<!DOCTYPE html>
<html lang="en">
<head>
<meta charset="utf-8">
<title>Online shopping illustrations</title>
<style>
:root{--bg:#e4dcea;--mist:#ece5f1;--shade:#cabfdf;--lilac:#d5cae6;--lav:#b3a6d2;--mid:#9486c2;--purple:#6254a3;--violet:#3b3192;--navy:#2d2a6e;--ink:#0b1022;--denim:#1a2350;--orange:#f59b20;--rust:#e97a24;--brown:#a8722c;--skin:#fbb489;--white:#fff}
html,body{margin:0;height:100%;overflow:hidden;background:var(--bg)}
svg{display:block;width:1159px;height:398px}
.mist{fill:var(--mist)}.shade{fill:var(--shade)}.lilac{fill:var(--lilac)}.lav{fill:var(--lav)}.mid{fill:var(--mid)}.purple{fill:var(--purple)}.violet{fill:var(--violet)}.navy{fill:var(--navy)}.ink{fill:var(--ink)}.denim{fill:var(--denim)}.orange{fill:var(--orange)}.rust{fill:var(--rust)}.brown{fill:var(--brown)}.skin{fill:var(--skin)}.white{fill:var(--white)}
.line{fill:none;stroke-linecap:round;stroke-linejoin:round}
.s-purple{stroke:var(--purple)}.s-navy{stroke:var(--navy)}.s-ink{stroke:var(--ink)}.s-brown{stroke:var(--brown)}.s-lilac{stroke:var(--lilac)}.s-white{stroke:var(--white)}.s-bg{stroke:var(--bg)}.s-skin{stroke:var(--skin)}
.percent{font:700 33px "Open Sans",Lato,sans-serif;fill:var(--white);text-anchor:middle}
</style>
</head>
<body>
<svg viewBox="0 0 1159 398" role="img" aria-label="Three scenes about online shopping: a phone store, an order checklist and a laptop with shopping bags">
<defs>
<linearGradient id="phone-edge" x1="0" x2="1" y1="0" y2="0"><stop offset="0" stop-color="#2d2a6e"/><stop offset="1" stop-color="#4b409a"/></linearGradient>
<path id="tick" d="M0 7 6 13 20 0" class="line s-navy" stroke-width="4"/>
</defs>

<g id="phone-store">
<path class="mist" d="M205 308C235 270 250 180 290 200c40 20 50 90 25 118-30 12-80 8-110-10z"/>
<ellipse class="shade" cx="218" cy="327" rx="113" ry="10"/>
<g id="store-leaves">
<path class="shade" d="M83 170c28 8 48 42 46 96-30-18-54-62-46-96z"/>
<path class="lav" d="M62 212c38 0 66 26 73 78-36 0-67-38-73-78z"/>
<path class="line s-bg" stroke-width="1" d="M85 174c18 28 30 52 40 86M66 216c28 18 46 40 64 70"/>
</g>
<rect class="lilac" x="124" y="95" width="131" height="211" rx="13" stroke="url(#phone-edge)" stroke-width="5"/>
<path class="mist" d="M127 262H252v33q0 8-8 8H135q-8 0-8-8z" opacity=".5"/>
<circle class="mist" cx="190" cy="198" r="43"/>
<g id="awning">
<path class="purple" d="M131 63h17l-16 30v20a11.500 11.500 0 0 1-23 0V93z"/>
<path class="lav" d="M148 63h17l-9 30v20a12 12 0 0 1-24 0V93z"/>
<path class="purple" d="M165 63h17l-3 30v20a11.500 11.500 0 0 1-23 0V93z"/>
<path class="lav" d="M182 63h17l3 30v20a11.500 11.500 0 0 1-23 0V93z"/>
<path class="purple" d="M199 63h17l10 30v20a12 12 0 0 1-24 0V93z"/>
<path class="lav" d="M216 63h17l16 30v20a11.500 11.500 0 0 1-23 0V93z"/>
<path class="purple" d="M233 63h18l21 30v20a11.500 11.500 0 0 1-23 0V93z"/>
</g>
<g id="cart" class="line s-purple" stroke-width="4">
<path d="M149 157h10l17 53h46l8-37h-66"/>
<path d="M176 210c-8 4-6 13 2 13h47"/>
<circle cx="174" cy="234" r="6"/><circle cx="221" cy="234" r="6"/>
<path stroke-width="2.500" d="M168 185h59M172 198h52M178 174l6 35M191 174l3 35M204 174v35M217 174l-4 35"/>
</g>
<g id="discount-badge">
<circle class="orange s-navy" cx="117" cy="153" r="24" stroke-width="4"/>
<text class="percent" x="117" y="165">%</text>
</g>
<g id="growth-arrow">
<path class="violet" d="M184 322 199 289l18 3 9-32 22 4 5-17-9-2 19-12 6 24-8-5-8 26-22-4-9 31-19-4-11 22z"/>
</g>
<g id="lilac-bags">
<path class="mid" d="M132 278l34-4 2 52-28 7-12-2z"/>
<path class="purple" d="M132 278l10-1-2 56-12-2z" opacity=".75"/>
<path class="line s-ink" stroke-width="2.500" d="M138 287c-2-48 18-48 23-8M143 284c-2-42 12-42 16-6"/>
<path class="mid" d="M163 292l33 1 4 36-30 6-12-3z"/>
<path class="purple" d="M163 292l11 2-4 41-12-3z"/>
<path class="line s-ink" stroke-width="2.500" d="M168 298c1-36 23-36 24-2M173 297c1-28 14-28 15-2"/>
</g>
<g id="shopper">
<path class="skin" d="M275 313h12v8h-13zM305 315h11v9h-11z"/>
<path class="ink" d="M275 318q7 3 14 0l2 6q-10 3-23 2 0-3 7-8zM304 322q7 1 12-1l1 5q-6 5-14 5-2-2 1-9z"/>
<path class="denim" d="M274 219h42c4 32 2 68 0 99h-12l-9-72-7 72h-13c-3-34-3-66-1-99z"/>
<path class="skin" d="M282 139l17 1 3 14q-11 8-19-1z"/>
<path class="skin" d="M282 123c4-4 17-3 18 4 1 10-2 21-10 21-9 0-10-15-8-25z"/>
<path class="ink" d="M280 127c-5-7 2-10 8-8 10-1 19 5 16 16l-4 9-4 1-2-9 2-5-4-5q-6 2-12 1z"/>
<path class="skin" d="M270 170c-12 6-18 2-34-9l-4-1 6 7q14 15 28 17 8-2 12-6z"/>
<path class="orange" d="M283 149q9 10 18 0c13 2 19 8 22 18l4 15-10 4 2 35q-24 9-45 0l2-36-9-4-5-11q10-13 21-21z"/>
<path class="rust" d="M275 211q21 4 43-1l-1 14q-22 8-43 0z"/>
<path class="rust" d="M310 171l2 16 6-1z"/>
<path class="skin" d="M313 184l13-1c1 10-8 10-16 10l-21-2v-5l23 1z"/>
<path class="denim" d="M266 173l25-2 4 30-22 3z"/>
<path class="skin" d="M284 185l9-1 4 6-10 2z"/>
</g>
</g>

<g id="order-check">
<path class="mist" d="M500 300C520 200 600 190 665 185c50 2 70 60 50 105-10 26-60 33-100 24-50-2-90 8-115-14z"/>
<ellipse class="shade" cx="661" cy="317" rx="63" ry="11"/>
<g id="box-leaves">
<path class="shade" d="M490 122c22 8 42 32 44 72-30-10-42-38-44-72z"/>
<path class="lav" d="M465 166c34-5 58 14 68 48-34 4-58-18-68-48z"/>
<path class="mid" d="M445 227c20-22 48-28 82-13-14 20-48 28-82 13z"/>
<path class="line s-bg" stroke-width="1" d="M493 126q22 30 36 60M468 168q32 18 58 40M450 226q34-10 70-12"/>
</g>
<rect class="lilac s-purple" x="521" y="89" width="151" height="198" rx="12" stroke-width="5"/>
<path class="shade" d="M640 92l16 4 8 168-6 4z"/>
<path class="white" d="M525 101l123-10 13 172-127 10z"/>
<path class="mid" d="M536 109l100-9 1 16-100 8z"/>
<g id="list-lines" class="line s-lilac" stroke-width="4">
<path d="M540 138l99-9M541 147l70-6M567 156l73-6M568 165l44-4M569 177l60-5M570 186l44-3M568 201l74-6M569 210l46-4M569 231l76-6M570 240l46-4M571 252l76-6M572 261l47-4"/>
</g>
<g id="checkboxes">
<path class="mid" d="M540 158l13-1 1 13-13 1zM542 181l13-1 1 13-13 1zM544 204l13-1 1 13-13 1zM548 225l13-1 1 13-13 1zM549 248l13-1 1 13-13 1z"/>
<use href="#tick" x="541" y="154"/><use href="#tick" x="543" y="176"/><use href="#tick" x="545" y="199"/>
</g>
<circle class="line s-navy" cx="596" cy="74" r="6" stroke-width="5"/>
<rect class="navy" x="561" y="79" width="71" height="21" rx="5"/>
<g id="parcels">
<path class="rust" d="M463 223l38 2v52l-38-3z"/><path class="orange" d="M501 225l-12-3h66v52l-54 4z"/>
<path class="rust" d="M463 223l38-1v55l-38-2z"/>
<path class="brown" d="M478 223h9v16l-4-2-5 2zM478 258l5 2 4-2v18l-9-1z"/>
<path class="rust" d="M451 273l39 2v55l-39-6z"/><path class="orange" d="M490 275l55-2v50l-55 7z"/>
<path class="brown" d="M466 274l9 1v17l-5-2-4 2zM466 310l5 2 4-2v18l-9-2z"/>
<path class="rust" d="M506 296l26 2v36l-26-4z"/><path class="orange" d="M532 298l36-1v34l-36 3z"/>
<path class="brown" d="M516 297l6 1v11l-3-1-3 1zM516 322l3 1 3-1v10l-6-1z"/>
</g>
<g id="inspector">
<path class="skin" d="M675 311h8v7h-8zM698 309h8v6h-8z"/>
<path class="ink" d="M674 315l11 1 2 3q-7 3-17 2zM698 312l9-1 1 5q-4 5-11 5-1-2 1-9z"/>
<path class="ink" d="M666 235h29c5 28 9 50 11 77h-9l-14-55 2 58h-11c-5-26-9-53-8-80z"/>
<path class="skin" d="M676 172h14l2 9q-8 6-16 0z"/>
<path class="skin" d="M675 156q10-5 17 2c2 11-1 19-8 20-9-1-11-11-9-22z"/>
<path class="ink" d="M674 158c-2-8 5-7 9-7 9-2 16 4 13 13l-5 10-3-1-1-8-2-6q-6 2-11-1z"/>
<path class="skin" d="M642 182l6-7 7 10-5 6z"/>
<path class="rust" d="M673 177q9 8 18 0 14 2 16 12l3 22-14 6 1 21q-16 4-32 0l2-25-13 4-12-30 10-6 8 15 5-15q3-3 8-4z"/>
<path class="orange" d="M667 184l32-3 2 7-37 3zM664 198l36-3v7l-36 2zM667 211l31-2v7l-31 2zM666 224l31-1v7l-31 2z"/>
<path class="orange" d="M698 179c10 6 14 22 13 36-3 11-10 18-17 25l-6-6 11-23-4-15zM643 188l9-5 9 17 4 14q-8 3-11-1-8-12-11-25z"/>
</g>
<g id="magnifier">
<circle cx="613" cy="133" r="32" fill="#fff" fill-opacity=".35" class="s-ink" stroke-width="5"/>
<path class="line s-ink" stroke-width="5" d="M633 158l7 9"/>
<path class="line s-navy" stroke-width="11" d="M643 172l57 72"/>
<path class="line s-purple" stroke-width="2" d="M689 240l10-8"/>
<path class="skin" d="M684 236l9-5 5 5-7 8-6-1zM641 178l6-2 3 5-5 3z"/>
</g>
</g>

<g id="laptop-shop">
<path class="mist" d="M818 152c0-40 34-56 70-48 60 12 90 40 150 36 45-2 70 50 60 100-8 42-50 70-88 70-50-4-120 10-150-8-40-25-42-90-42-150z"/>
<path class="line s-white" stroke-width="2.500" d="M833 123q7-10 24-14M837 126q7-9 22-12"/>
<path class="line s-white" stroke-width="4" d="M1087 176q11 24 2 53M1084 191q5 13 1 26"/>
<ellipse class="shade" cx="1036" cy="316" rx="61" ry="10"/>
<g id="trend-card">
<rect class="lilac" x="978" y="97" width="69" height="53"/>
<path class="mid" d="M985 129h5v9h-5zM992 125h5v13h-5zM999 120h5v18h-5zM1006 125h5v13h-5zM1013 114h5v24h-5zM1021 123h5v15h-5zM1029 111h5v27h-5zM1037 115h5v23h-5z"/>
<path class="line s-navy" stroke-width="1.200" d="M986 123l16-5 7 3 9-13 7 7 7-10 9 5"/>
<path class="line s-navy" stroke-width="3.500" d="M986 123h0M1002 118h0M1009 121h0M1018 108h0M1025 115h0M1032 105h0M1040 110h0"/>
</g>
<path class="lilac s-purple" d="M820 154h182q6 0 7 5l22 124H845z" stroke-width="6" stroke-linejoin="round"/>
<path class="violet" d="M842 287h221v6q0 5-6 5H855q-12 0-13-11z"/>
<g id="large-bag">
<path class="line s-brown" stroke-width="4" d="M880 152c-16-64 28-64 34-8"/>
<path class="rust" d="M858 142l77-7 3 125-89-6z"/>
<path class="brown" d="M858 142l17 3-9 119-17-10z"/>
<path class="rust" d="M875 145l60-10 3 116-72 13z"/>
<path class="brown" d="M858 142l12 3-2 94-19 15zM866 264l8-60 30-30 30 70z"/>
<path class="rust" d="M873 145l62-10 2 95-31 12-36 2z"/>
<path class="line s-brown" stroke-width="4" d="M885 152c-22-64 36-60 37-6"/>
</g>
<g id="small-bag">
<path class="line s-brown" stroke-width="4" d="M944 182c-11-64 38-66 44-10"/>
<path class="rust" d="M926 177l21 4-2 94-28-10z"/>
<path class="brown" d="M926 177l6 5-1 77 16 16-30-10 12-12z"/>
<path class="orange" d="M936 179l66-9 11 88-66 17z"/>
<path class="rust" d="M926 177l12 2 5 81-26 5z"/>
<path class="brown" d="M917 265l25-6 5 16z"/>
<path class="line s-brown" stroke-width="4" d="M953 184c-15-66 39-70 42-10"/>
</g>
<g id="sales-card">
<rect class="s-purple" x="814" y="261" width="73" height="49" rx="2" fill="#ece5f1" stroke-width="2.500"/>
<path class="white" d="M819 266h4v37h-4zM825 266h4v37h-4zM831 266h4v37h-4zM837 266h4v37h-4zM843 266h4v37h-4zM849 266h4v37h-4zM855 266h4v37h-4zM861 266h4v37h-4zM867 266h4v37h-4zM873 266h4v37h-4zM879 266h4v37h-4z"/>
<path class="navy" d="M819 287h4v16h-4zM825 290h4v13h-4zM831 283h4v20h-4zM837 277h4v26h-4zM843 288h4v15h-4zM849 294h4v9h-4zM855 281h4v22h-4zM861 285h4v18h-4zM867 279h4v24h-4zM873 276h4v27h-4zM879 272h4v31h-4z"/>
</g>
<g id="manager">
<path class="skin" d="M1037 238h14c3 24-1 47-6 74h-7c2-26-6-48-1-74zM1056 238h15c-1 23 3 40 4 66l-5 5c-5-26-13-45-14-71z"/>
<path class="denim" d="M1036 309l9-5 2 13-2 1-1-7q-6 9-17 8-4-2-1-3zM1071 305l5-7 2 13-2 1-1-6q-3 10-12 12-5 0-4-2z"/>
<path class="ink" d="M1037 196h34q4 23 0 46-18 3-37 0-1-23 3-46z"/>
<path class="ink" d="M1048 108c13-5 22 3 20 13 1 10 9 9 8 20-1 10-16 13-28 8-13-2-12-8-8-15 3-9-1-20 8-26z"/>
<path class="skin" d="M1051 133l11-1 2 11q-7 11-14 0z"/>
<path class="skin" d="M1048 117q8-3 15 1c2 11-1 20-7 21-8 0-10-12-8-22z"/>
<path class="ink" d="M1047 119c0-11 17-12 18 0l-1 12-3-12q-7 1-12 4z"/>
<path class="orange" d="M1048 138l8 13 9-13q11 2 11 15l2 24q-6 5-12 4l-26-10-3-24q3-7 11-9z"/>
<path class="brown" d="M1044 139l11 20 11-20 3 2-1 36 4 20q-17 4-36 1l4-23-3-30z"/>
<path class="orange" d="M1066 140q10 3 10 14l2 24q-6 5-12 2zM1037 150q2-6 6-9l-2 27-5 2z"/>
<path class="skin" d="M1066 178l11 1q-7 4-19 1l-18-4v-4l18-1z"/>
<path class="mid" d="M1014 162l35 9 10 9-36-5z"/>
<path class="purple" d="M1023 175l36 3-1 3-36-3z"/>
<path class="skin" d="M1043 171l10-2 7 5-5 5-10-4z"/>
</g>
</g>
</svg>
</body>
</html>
◆ ◆ ◆
Work order
Copy here each line of the preceding records with "opacity" in it.

Solution
<path class="mist" d="M127 262H252v33q0 8-8 8H135q-8 0-8-8z" opacity=".5"/>
<path class="purple" d="M132 278l10-1-2 56-12-2z" opacity=".75"/>
<circle cx="613" cy="133" r="32" fill="#fff" fill-opacity=".35" class="s-ink" stroke-width="5"/>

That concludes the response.